Abstract: The adoption of open access (OA) policies that require participation rather than request it is often accompanied by concerns about whether such mandates violate researchers’ academic freedoms. This issue has not been well explored, particularly in the Canadian context. However the recent adoption of an OA policy from Canada’s major funding agencies and the development of the Fair access to Science and Technology Research Act (FASTR) in the United States has made addressing the issue of academic freedom and OA policies an important issue in academic institutions. This paper will investigate the relationship between OA mandates and academic freedom with the context of the recent OA policy at the University of Windsor as a point of reference. While this investigation concludes that adopting OA policies that require faculty participation at the institutional level should not be an issue of academic freedom, it is important to understand the varied factors that contribute to this tension. This includes misunderstandings about journal based (gold) and repository based (green) OA, growing discontent about increased managerialism in universities and commercialization of research, as well as potential vagueness within collective agreements’ language regarding academic freedom and publication. Despite these potential roadblocks, a case can be made that OA policies are not in conflict with academic freedom given they do not produce the harms that academic freedom is intended to protect.

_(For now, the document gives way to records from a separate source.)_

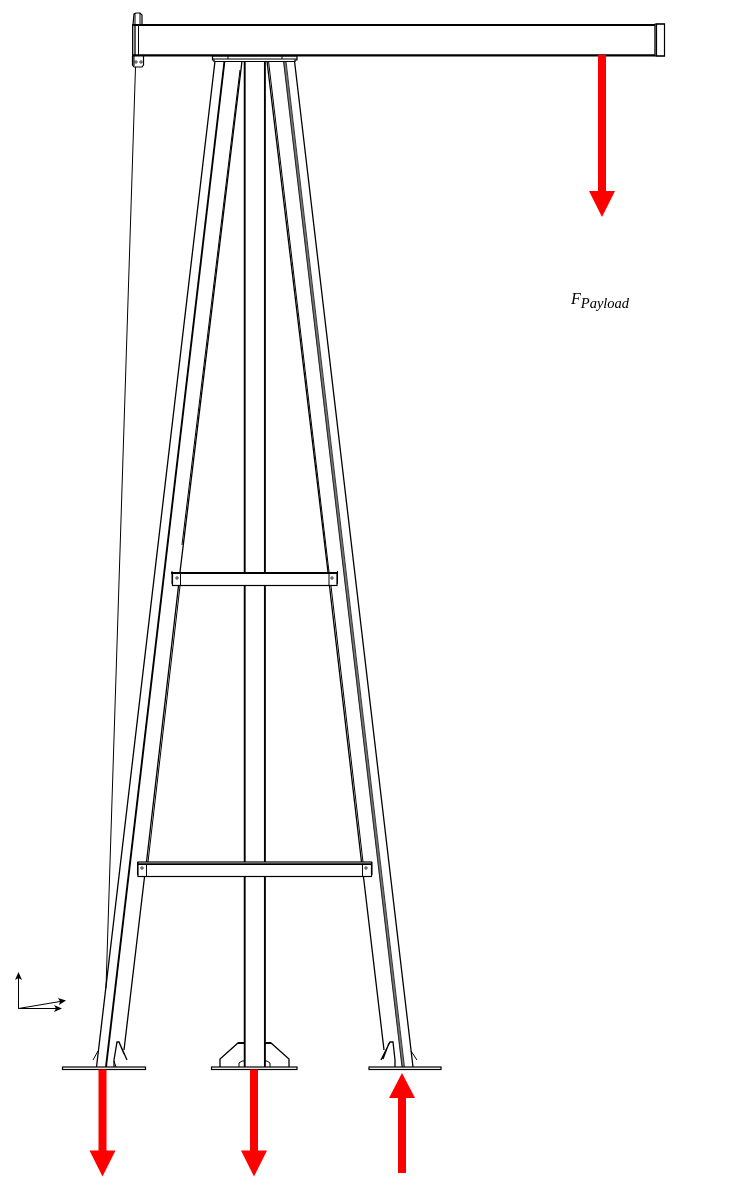
<!DOCTYPE html>
<html lang="en">
<head>
<meta charset="utf-8">
<title>Crane tower load diagram</title>
<style>
:root { --paper: #fff; --ink: #000; --rib: #777; --force: #f00; }
html, body { margin: 0; background: var(--paper); }
.diagram { position: relative; width: 734px; height: 1200px; overflow: hidden; background: var(--paper); }
.drawing { position: absolute; inset: 0; display: block; }
.outline { fill: none; stroke: var(--ink); stroke-width: 1.3; }
.part { fill: var(--paper); stroke: var(--ink); stroke-width: 1.2; }
.thin { fill: none; stroke: var(--ink); stroke-width: 1; }
.heavy { fill: none; stroke: var(--ink); stroke-width: 2.2; }
.rib { fill: none; stroke: var(--rib); stroke-width: 2.6; }
.force { fill: var(--force); }
.payload-label { position: absolute; left: 571px; top: 289px; margin: 0; color: var(--ink); font: italic 16px/20px "Liberation Serif", "Times New Roman", serif; white-space: nowrap; }
.payload-label sub { position: relative; top: 4px; font-size: 14.5px; line-height: 0; vertical-align: baseline; }
</style>
</head>
<body>
<main class="diagram">
<svg class="drawing" width="734" height="1200" viewBox="0 0 734 1200" role="img" aria-label="Crane tower with payload force and support reactions">
  <defs>
    <g id="base-plate-bolt"><circle r="1.2" fill="none" stroke="#000" stroke-width=".8"/></g>
    <path id="reaction-down" d="M-4 0H4V81H13L0 107L-13 81H-4Z"/>
  </defs>

  <g id="guy-cable"><path class="thin" d="M135.500 67L106 988"/></g>

  <g id="left-leg">
    <path class="outline" d="M215 61L96.500 1067M242 61L180 572M178.500 586L146.500 862M144.500 877L124 1050"/>
    <path class="outline" stroke-width="2" style="stroke-width:1.9" d="M224.500 61L106 1067"/>
    <path class="thin" d="M240 70L182 545M180 586L148 862"/>
  </g>

  <g id="right-leg">
    <path class="outline" d="M294.500 61L413 1067M267 61L328 572M329.500 586L361.500 862M363.500 877L384 1050"/>
    <path class="thin" d="M268.500 61L329 572M331 586L363 862"/>
    <path class="rib" d="M284.500 61L403 1067"/>
    <path class="thin" d="M283.500 61L402 1067M286 61L404.500 1067" stroke-opacity=".75"/>
  </g>

  <g id="mast-feet">
    <path class="outline" d="M244 1043H238L220 1059V1067M265 1043H271L289 1059V1067"/>
    <path class="heavy" d="M238 1043H244M265 1043H271"/>
    <path class="thin" d="M239 1067V1063L242 1061H244M270 1067V1063L267 1061H265"/>
  </g>
  <path id="mast" class="heavy" style="stroke-width:1.9" d="M244.700 59V572M264.900 59V572M244.700 586V862M264.900 586V862M244.700 877V1067M264.900 877V1067"/>

  <g id="leg-feet">
    <path class="outline" d="M114 1067V1060L117 1042H119L127 1060M119 1042L124 1054"/>
    <path class="thin" d="M98 1051L93 1060M114 1061L116 1067M411 1051L417 1060"/>
    <path class="outline" d="M395 1067V1060L393 1042H390L381 1060M389 1043L383 1059"/>
  </g>

  <g id="base-plates">
    <rect class="part" x="62.500" y="1067" width="83" height="2.500"/>
    <rect class="part" x="211.500" y="1067" width="85.500" height="2.500"/>
    <rect class="part" x="369" y="1067" width="72" height="2.500"/>
  </g>

  <g id="upper-brace">
    <rect class="part" x="172.500" y="573" width="164.500" height="12.500"/>
    <path class="heavy" d="M171 573H338"/>
    <path class="thin" d="M180.500 573V585M329 573V585M172 571V584M337.500 571V584"/>
    <use href="#base-plate-bolt" x="177" y="578"/><use href="#base-plate-bolt" x="332" y="578"/>
  </g>

  <g id="lower-brace">
    <rect class="part" x="138" y="862" width="233.500" height="14.500"/>
    <path class="heavy" style="stroke-width:1.8" d="M137 864.200H372"/>
    <path class="thin" d="M146.500 864V876M362.500 864V876M137.500 862V875M372 862V875"/>
    <use href="#base-plate-bolt" x="142" y="868"/><use href="#base-plate-bolt" x="366" y="868"/>
  </g>

  <g id="head-plate">
    <path class="part" d="M212.500 56H297V60H295V61.500H214V60H212.500Z"/>
    <path class="thin" d="M212 59H297M228 56V59M282 56V59"/>
  </g>

  <g id="boom">
    <path class="part" d="M133 25L134 14L136 13H140L142 15V25M132.500 56V65L134 67H142L143.500 65V56"/>
    <path class="thin" d="M135 14V25M140 13V25M134 56V66"/>
    <rect x="133" y="25" width="531" height="30.500" fill="#fff"/>
    <path class="heavy" d="M133 25H655M133 55.300H655"/>
    <path class="outline" d="M132.700 24V65M135 25V55M655 24V56"/>
    <path class="thin" d="M138.500 26V55"/>
    <rect class="part" x="656.500" y="24" width="8" height="32"/>
    <path class="thin" d="M654.500 24H665M654.500 56H665"/>
    <use href="#base-plate-bolt" x="136" y="62"/><use href="#base-plate-bolt" x="141" y="62"/>
  </g>

  <g id="forces" class="force">
    <path id="payload-force" d="M598 55H606V191H615L602 217L589 191H598Z"/>
    <use href="#reaction-down" x="102.500" y="1069.500"/>
    <use href="#reaction-down" x="254" y="1069.500"/>
    <path id="reaction-up" d="M398 1173V1098H389L402 1073L415 1098H406V1173Z"/>
  </g>

  <g id="axes">
    <path class="thin" d="M18.500 975V1008.500H60M18.500 1008.500L63 1001"/>
    <path d="M18.500 972L22 980L18.500 978L15 980Z"/>
    <path d="M62 1008.500L54 1012L56 1008.500L54 1005Z"/>
    <path d="M66 1000.500L59 1005L60 1001.500L58 998Z"/>
  </g>
</svg>
<p class="payload-label">F<sub>Payload</sub></p>
</main>
</body>
</html>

“The Director of Product Engineering reports to the CEO and will lead the development and implementation of CC’s products and services. You’ll be responsible for the CC Search roadmap and the review and enhancement of existing tools to ensure their successful adoption on the web. This is a rare opportunity to lead within an organization that is fundamental to sharing online, operating at a global scale. The successful candidate will lead a technical team to meet the needs of this vital organization, and to build a more vibrant, usable global commons, powered by collaboration and gratitude.
We believe that diverse teams build better organizations and better services. Applications from qualified candidates from all backgrounds, including those from under-represented communities, are very welcome.
The Director of Product Engineering leads the technology team to:
- Develop, lead and implement an ambitious product strategy, including a product and service roadmap for CC Search and other relevant services. Lead a small team aligned with our goal of a more vibrant, usable commons powered by collaboration and gratitude
- Attract and oversee a small team of software developers and UX designers to build innovative, robust software both for CC use and for public release
- Work in the open, in public repositories, open chat rooms, public wikis and a global community
- Work with the CEO and Director of Development to seek funding for CC’s various technical projects
- Represent the organization and provide technical leadership within various open communities and with CC partners. Coordinate with other outside communities, companies, and institutions to further Creative Commons’ mission, for example: W3C, non-profit communities like EFF, Open Knowledge, and Wikipedians, and the open data, open access, library, and open education communities”